The deal between Western powers and Iran over the latter’s nuclear program “will wreak havoc in the Middle East,” Saudi Arabia’s Prince Bandar Bin Sultan, former head of the kingdom's intelligence services and an ex-ambassador to the United States, warned, in an op-ed published in Lebanon’s Daily Star newspaper on Thursday. The Sunni kingdom of Saudi Arabia, which is America’s closest ally in the Middle East, has long been involved in a proxy war with the Shiite nation of Iran.
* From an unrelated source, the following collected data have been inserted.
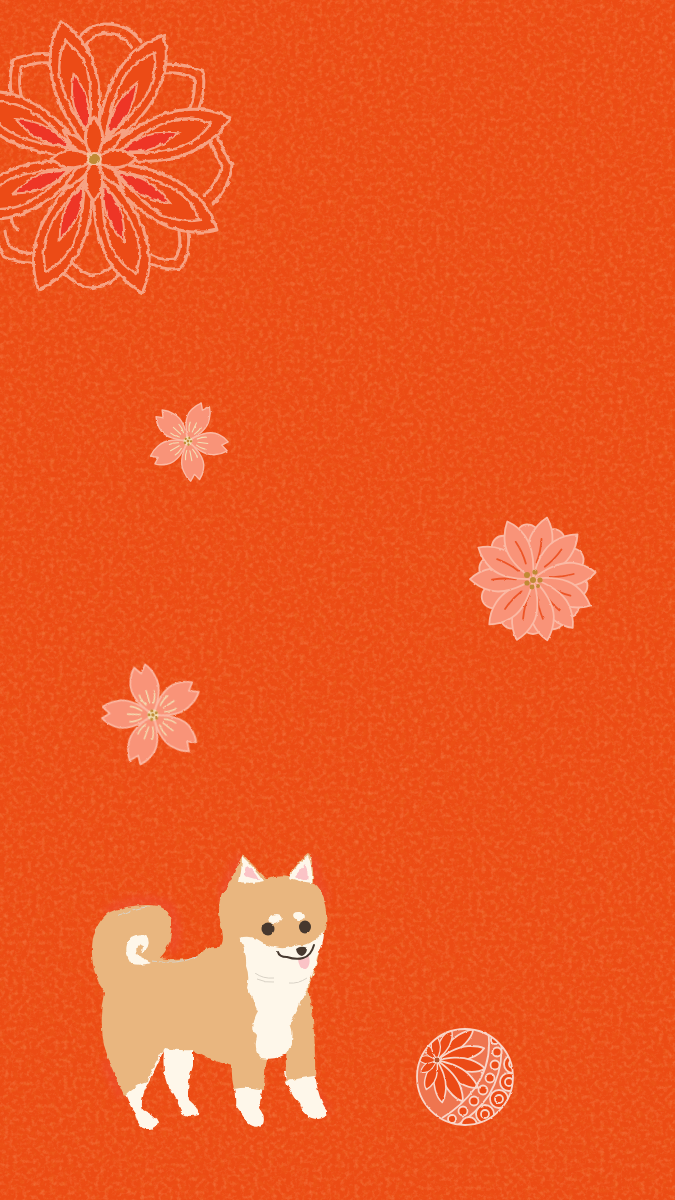
<!DOCTYPE html>
<html lang="en">
<head>
<meta charset="utf-8">
<title>Shiba and blossoms greeting card</title>
<style>
:root{
  --vermilion:#ec4b14; --scarlet:#ee3527; --line:#f6a283; --salmon:#f99378; --blush:#fbb9a4;
  --gold:#c08a35; --fur:#e9b67f; --cream:#fef7ea; --ink:#47392f; --pink:#fbc3c6; --ball:#ef7450;
}
html,body{margin:0;height:100%;overflow:hidden;background:var(--vermilion)}
.card{display:block;width:675px;height:1200px}
.paper{fill:var(--vermilion)}
.outline{fill:none;stroke:var(--line);stroke-width:3;stroke-linejoin:round;stroke-linecap:round}
.petal{fill:var(--vermilion);stroke:var(--line);stroke-width:3;stroke-linejoin:round}
.petal-inner{fill:none;stroke:var(--line);stroke-width:2.5}
.petal-core{fill:var(--scarlet);stroke:var(--line);stroke-width:2}
.gold{fill:var(--gold)}
.sakura-petal{fill:var(--salmon);stroke:var(--blush);stroke-width:1.4;stroke-linejoin:round}
.sakura-vein{fill:none;stroke:#f3dfb4;stroke-width:1.1;stroke-linecap:round}
.mum-petal{fill:var(--salmon);stroke:var(--blush);stroke-width:1.8;stroke-linejoin:round}
.mum-vein{stroke:#ed5527;stroke-width:1.8;stroke-linecap:round}
.fur{fill:var(--fur)}
.cream{fill:var(--cream)}
.ink{fill:var(--ink)}
.pink{fill:var(--pink)}
.mouth{fill:none;stroke:var(--ink);stroke-width:2;stroke-linecap:round}
.crease{fill:none;stroke:#d9d2c6;stroke-width:1}
.ball-line{fill:none;stroke:#f9d5c8;stroke-width:1.8;stroke-linejoin:round}
.ball-petal{fill:var(--vermilion);stroke:#f9d5c8;stroke-width:1.8;stroke-linejoin:round}
</style>
</head>
<body>
<svg class="card" viewBox="0 0 675 1200" width="675" height="1200" role="img" aria-label="A shiba dog with a temari ball and falling blossoms on vermilion paper">
<defs>
  <filter id="grain" x="0" y="0" width="100%" height="100%">
    <feTurbulence type="fractalNoise" baseFrequency="0.22" numOctaves="4" seed="8"/>
    <feColorMatrix values="0 0 0 0 1  0 0 0 0 .5  0 0 0 0 .25  1.6 0 0 0 -.72"/>
  </filter>
  <filter id="grain-dark" x="0" y="0" width="100%" height="100%">
    <feTurbulence type="fractalNoise" baseFrequency="0.16" numOctaves="4" seed="31"/>
    <feColorMatrix values="0 0 0 0 .8  0 0 0 0 .2  0 0 0 0 .02  1.6 0 0 0 -.76"/>
  </filter>
  <filter id="crayon" x="-5%" y="-5%" width="110%" height="110%">
    <feTurbulence type="fractalNoise" baseFrequency="0.16" numOctaves="2" seed="4" result="n"/>
    <feDisplacementMap in="SourceGraphic" in2="n" scale="4" xChannelSelector="R" yChannelSelector="G"/>
  </filter>
  <filter id="pencil" x="-5%" y="-5%" width="110%" height="110%">
    <feTurbulence type="fractalNoise" baseFrequency="0.2" numOctaves="2" seed="9" result="n"/>
    <feDisplacementMap in="SourceGraphic" in2="n" scale="2" xChannelSelector="R" yChannelSelector="G"/>
  </filter>
  <filter id="halo"><feGaussianBlur stdDeviation="4"/></filter>

  <g id="dahlia-petal">
    <path class="petal" d="M0 0C-10 -28 -25 -58 -22 -92Q-19 -122 0 -142Q19 -122 22 -92C25 -58 10 -28 0 0Z"/>
    <path class="petal-inner" d="M0 -22C-7 -44 -15 -66 -14 -88Q-12 -108 0 -122Q12 -108 14 -88C15 -66 7 -44 0 -22Z"/>
    <path class="petal-core" d="M0 -28C-8 -46 -11 -62 0 -88C11 -62 8 -46 0 -28Z"/>
  </g>
  <path id="dahlia-heart" class="petal" d="M0 0C-12 -14 -11 -30 0 -42C11 -30 12 -14 0 0Z"/>
  <path id="dahlia-stamen" class="petal" d="M0 0C-8 -14 -6 -28 0 -42C6 -28 8 -14 0 0Z"/>

  <g id="sakura-leaf">
    <path class="sakura-petal" d="M0 -1C-6 -7 -14 -20 -10 -30Q-8 -36 -4 -40L0 -34L5 -40Q9 -35 10 -29C13 -19 6 -7 0 -1Z"/>
    <path class="sakura-vein" d="M0 -10V-20M-3 -9Q-6 -14 -6 -18M3 -9Q6 -14 6 -18"/>
  </g>
  <g id="sakura">
    <use href="#sakura-leaf"/>
    <use href="#sakura-leaf" transform="rotate(72)"/>
    <use href="#sakura-leaf" transform="rotate(144)"/>
    <use href="#sakura-leaf" transform="rotate(216)"/>
    <use href="#sakura-leaf" transform="rotate(288)"/>
    <g fill="#f3dfb4"><circle r="4.4"/></g>
    <g class="gold"><circle r="1.4"/><circle cx="3" cy="-1" r="1.2"/><circle cx="-3" cy="-1" r="1.2"/><circle cy="-3.4" r="1.2"/><circle cx="2" cy="3" r="1.2"/><circle cx="-2" cy="3" r="1.2"/></g>
  </g>

  <g id="mum-leaf">
    <path class="mum-petal" d="M0 0C-9 -14 -14 -30 -11 -42Q-8 -54 1 -63Q9 -54 11 -42C13 -30 8 -14 0 0Z"/>
    <path class="mum-vein" d="M0 -17Q2 -28 0 -41" fill="none"/>
  </g>
  <ellipse id="mum-back" class="mum-petal" cy="-42" rx="12" ry="13"/>
  <path id="ball-leaf" class="ball-petal" d="M0 0C-4 -10 -8 -20 -6 -31Q-4 -40 0 -45Q5 -40 6 -31C8 -20 4 -10 0 0Z"/>
  <clipPath id="ball-edge"><circle cx="465" cy="1077" r="48"/></clipPath>
</defs>

<g id="paper">
  <rect class="paper" width="675" height="1200"/>
  <rect width="675" height="1200" filter="url(#grain)" opacity=".38"/>
  <rect width="675" height="1200" filter="url(#grain-dark)" opacity=".3"/>
</g>

<g id="dahlia" filter="url(#crayon)">
  <g class="outline">
    <path d="M76 42Q84 27 104 24Q128 23 141 42M84 48Q92 34 106 33Q123 33 132 48"/>
    <path d="M158 65Q184 62 203 72Q206 90 199 108M155 74Q176 70 194 78Q196 92 190 108"/>
    <path d="M218 137Q224 153 232 165Q230 186 213 204M209 139Q215 154 222 166Q219 180 205 195"/>
    <path d="M188 232Q191 251 182 268Q166 271 151 264M179 232Q182 248 175 259Q163 261 151 255"/>
    <path d="M120 275Q108 287 90 288Q76 285 64 273M115 264Q105 274 92 275Q82 273 71 262"/>
    <path d="M38 263Q19 264 4 257Q-3 245 -4 236M42 254Q27 255 12 248Q6 240 5 231"/>
    <path d="M-4 214L12 211Q9 222 18 230M-4 196Q4 188 14 186"/>
    <path d="M12 98Q8 79 13 60Q30 52 50 54M21 96Q18 80 21 68Q33 62 50 63"/>
  </g>
  <g transform="translate(94 159)">
    <use href="#dahlia-petal" transform="rotate(247)"/>
    <use href="#dahlia-petal" transform="rotate(297)"/>
    <use href="#dahlia-petal" transform="rotate(346.5)"/>
    <use href="#dahlia-petal" transform="rotate(29.5)"/>
    <use href="#dahlia-petal" transform="rotate(73)"/>
    <use href="#dahlia-petal" transform="rotate(120)"/>
    <use href="#dahlia-petal" transform="rotate(160)"/>
    <use href="#dahlia-petal" transform="rotate(203)"/>
    <use href="#dahlia-stamen" transform="rotate(47)"/>
    <use href="#dahlia-stamen" transform="rotate(135)"/>
    <use href="#dahlia-stamen" transform="rotate(225)"/>
    <use href="#dahlia-stamen" transform="rotate(313)"/>
    <use href="#dahlia-heart"/>
    <use href="#dahlia-heart" transform="rotate(90)"/>
    <use href="#dahlia-heart" transform="rotate(180)"/>
    <use href="#dahlia-heart" transform="rotate(270)"/>
    <ellipse class="gold" rx="7" ry="6" stroke="#f6c3a0" stroke-width="2"/>
  </g>
</g>

<g id="sakura-blossoms" filter="url(#pencil)">
  <use href="#sakura" transform="translate(188 441) rotate(25)"/>
  <use href="#sakura" transform="translate(153 715) rotate(-16) scale(1.27)"/>
</g>

<g id="chrysanthemum" transform="translate(533 579)" filter="url(#pencil)">
  <g id="mum-back-ring">
    <use href="#mum-back" transform="rotate(28)"/><use href="#mum-back" transform="rotate(64)"/>
    <use href="#mum-back" transform="rotate(99)"/><use href="#mum-back" transform="rotate(127)"/>
    <use href="#mum-back" transform="rotate(153)"/><use href="#mum-back" transform="rotate(180)"/>
    <use href="#mum-back" transform="rotate(209)"/><use href="#mum-back" transform="rotate(246)"/>
    <use href="#mum-back" transform="rotate(284)"/><use href="#mum-back" transform="rotate(317)"/>
    <use href="#mum-back" transform="rotate(353)"/>
  </g>
  <use href="#mum-leaf" transform="rotate(12)"/><use href="#mum-leaf" transform="rotate(44)"/>
  <use href="#mum-leaf" transform="rotate(83)"/><use href="#mum-leaf" transform="rotate(114)"/>
  <use href="#mum-leaf" transform="rotate(140)"/><use href="#mum-leaf" transform="rotate(166)"/>
  <use href="#mum-leaf" transform="rotate(194)"/><use href="#mum-leaf" transform="rotate(223)"/>
  <use href="#mum-leaf" transform="rotate(269)"/><use href="#mum-leaf" transform="rotate(299)"/>
  <use href="#mum-leaf" transform="rotate(335)"/>
  <g class="gold"><circle cy="1" r="3"/><circle cx="-6" cy="-4" r="3"/><circle cx="2" cy="-7" r="2.6"/><circle cx="7" cy="1" r="2.6"/><circle cx="-6" cy="4" r="2.6"/><circle cx="-1" cy="8" r="2.4"/><circle cx="5" cy="7" r="2"/></g>
</g>

<g id="shiba">
  <g filter="url(#halo)" fill="none" stroke="#f04a3c" stroke-width="8" opacity=".55">
    <path d="M106 912Q142 894 169 906Q181 930 172 952"/>
    <path d="M222 900Q230 872 242 857M312 856Q314 878 326 900M105 1060L122 1098M328 1112L312 1090"/>
  </g>
  <g filter="url(#crayon)">
    <path id="paws" class="cream" d="M122 1085Q128 1104 135 1113Q138 1128 146 1129Q157 1130 158 1122Q156 1116 143 1110Q139 1100 149 1082L164 1050Q162 1070 167 1084Q177 1098 181 1112Q187 1118 198 1115Q200 1109 189 1100Q186 1085 193 1066V1046H130Z"/>
    <path id="front-paws" class="cream" d="M234 1083Q237 1098 236 1106Q243 1114 248 1123Q256 1130 263 1124Q266 1117 259 1108L264 1080ZM284 1072Q287 1092 300 1104Q304 1119 318 1119Q328 1118 327 1110Q318 1100 315 1072Z"/>
    <path id="body" class="fur" d="M243 854Q254 867 267 879Q278 875 289 877Q296 862 309 852Q314 864 313 882Q324 890 325 905Q329 922 322 940L314 974Q305 990 311 1000Q316 1040 315 1076Q300 1078 286 1081Q285 1062 287 1050L268 1054Q264 1074 264 1090Q248 1086 234 1089Q231 1076 232 1066Q212 1061 193 1050Q178 1051 165 1048Q154 1062 148 1081Q136 1084 124 1096Q110 1066 104 1045Q99 1020 105 993Q91 974 92 950Q92 926 108 913Q125 905 148 905Q170 905 171 922Q173 945 160 958Q180 962 196 957Q200 947 218 947Q225 943 222 930Q216 908 222 894Q232 880 236 868Z"/>
    <path id="tail-curl" class="cream" d="M132 964Q121 950 131 937Q142 931 148 938Q151 948 141 953Q145 945 140 943Q133 948 139 957L151 963Q141 966 132 964Z"/>
    <path id="tail-edge" class="crease" d="M118 917Q134 907 150 907M152 961Q176 965 197 957" stroke="#f4dcb6" stroke-width="2"/>
    <path id="muzzle-and-bib" class="cream" d="M239 938Q251 934 262 942Q273 949 286 948L298 945Q306 946 312 941Q320 937 324 931Q324 944 317 957Q315 972 308 984Q309 991 301 1000Q298 1012 290 1022Q296 1036 288 1052Q278 1061 261 1058Q253 1050 257 1036Q249 1028 258 1012Q252 998 247 988Q250 976 246 966Q247 950 239 938Z"/>
    <path id="ears" class="cream" d="M242 856Q254 867 264 881Q252 884 239 882Q242 868 242 856ZM308 855Q313 868 312 883Q300 882 289 878Q296 864 308 855Z"/>
    <path id="inner-ears" class="pink" d="M247 866Q255 872 259 880Q251 880 244 876ZM305 864Q309 872 307 880Q300 880 295 876Z"/>
    <ellipse class="cream" cx="275" cy="919" rx="7" ry="4.5" transform="rotate(-22 275 919)"/>
    <ellipse class="cream" cx="299" cy="916" rx="6" ry="4" transform="rotate(12 299 916)"/>
  </g>
  <g id="face" filter="url(#pencil)">
    <ellipse class="ink" cx="268" cy="929" rx="6.5" ry="6.5"/>
    <ellipse class="ink" cx="305" cy="927" rx="6" ry="6.5"/>
    <path class="pink" d="M298 959Q304 959 309 956Q311 966 306 969Q299 970 298 959Z"/>
    <path class="ink" d="M296 949Q301 945 307 948Q307 954 302 956Q297 955 296 949Z"/>
    <path class="mouth" d="M278 952Q279 957 287 957Q296 960 303 958Q311 956 314 945"/>
    <path class="crease" d="M255 973Q263 979 274 978M257 979Q266 983 274 982M289 983Q298 984 307 978"/>
  </g>
</g>

<g id="temari" filter="url(#pencil)">
  <circle cx="465" cy="1077" r="48" fill="var(--ball)"/>
  <g clip-path="url(#ball-edge)">
    <g transform="translate(437 1060)">
      <use href="#ball-leaf" transform="rotate(50) scale(.9 1.05)"/>
      <use href="#ball-leaf" transform="rotate(25) scale(.8 .75)"/>
      <use href="#ball-leaf" transform="rotate(76) scale(1 1.08)"/>
      <use href="#ball-leaf" transform="rotate(100) scale(1 1.08)"/>
      <use href="#ball-leaf" transform="rotate(124) scale(1 1.1)"/>
      <use href="#ball-leaf" transform="rotate(148) scale(1 1.08)"/>
      <use href="#ball-leaf" transform="rotate(173) scale(.9 .95)"/>
      <use href="#ball-leaf" transform="rotate(200) scale(.8 .7)"/>
      <use href="#ball-leaf" transform="rotate(232) scale(.6 .45)"/>
      <use href="#ball-leaf" transform="rotate(272) scale(.6 .42)"/>
      <use href="#ball-leaf" transform="rotate(318) scale(.6 .45)"/>
      <use href="#ball-leaf" transform="rotate(355) scale(.7 .55)"/>
      <circle r="3" fill="#b6522c" stroke="#f9d5c8"/>
    </g>
    <path class="ball-line" d="M488 1030Q493 1062 475 1088Q462 1106 442 1118M501 1040Q504 1070 489 1095Q476 1114 456 1126"/>
    <g class="ball-petal">
      <circle cx="495" cy="1040" r="4"/><circle cx="497" cy="1052" r="4.5"/><circle cx="495" cy="1065" r="4.5"/><circle cx="490" cy="1078" r="4.5"/>
      <circle cx="483" cy="1090" r="4.5"/><circle cx="474" cy="1101" r="4.5"/><circle cx="463" cy="1111" r="4.5"/><circle cx="452" cy="1119" r="4"/>
    </g>
    <g class="ball-petal">
      <circle cx="513" cy="1064" r="9"/><circle cx="513" cy="1064" r="4"/>
      <circle cx="509" cy="1082" r="9"/><circle cx="509" cy="1082" r="4"/>
      <circle cx="499" cy="1099" r="9"/><circle cx="499" cy="1099" r="4"/>
      <circle cx="485" cy="1114" r="9"/><circle cx="485" cy="1114" r="4"/>
      <circle cx="469" cy="1125" r="8"/>
    </g>
  </g>
  <circle class="ball-line" cx="465" cy="1077" r="48"/>
</g>
</svg>
</body>
</html>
“Iran is a major player in the destabilization of the region,” Bandar wrote. “People in my region now are relying on God’s will, and consolidating their local capabilities and analysis with everybody else except our oldest and most powerful ally.”

The nuclear deal between Iran and six major world powers, finalized on Tuesday, provides the Middle Eastern nation relief from crippling economic sanctions in exchange for curbs and oversight on its nuclear program. If Iran abides by the terms of the agreement, which, among other things, requires it to reduce its current stockpile of low-enriched uranium by 98 percent and limit its enrichment capacity, it would regain access to approximately $150 billion worth of frozen assets and money.

This potential windfall has raised alarms not only within the U.S., but also in Saudi Arabia -- a regional Sunni powerhouse -- which fears that Iran might use the money to fund Shiite militants, including Houthi rebels in Yemen and the Bashar Assad regime in Syria.

“Serious pundits in the media and in politics say that President Barack Obama’s Iran deal is deja vu with President Bill Clinton’s North Korean nuclear deal,” Bandar wrote in the column, referring to a 1994 framework agreement between the U.S. and the Asian nation that sought to freeze the latter’s nuclear program.

“I humbly disagree. … President Obama made his decision to go ahead with the Iran nuclear deal fully aware that the strategic foreign policy analysis, the national intelligence information, and America’s allies in the regions intelligence all predict not only the same outcome of the North Korean nuclear deal, but worse,” Bandar wrote.

Earlier, after U.S. President Barack Obama defended the deal at a news conference on Wednesday -- citing the support of “99 percent of the world community” -- Iran’s Supreme Leader Ayatollah Khamenei urged “careful scrutiny” of the text of the agreement.

“You are well aware that some of the six states participating in negotiations are not trustworthy at all,” Khamenei wrote, in a letter addressed to Obama.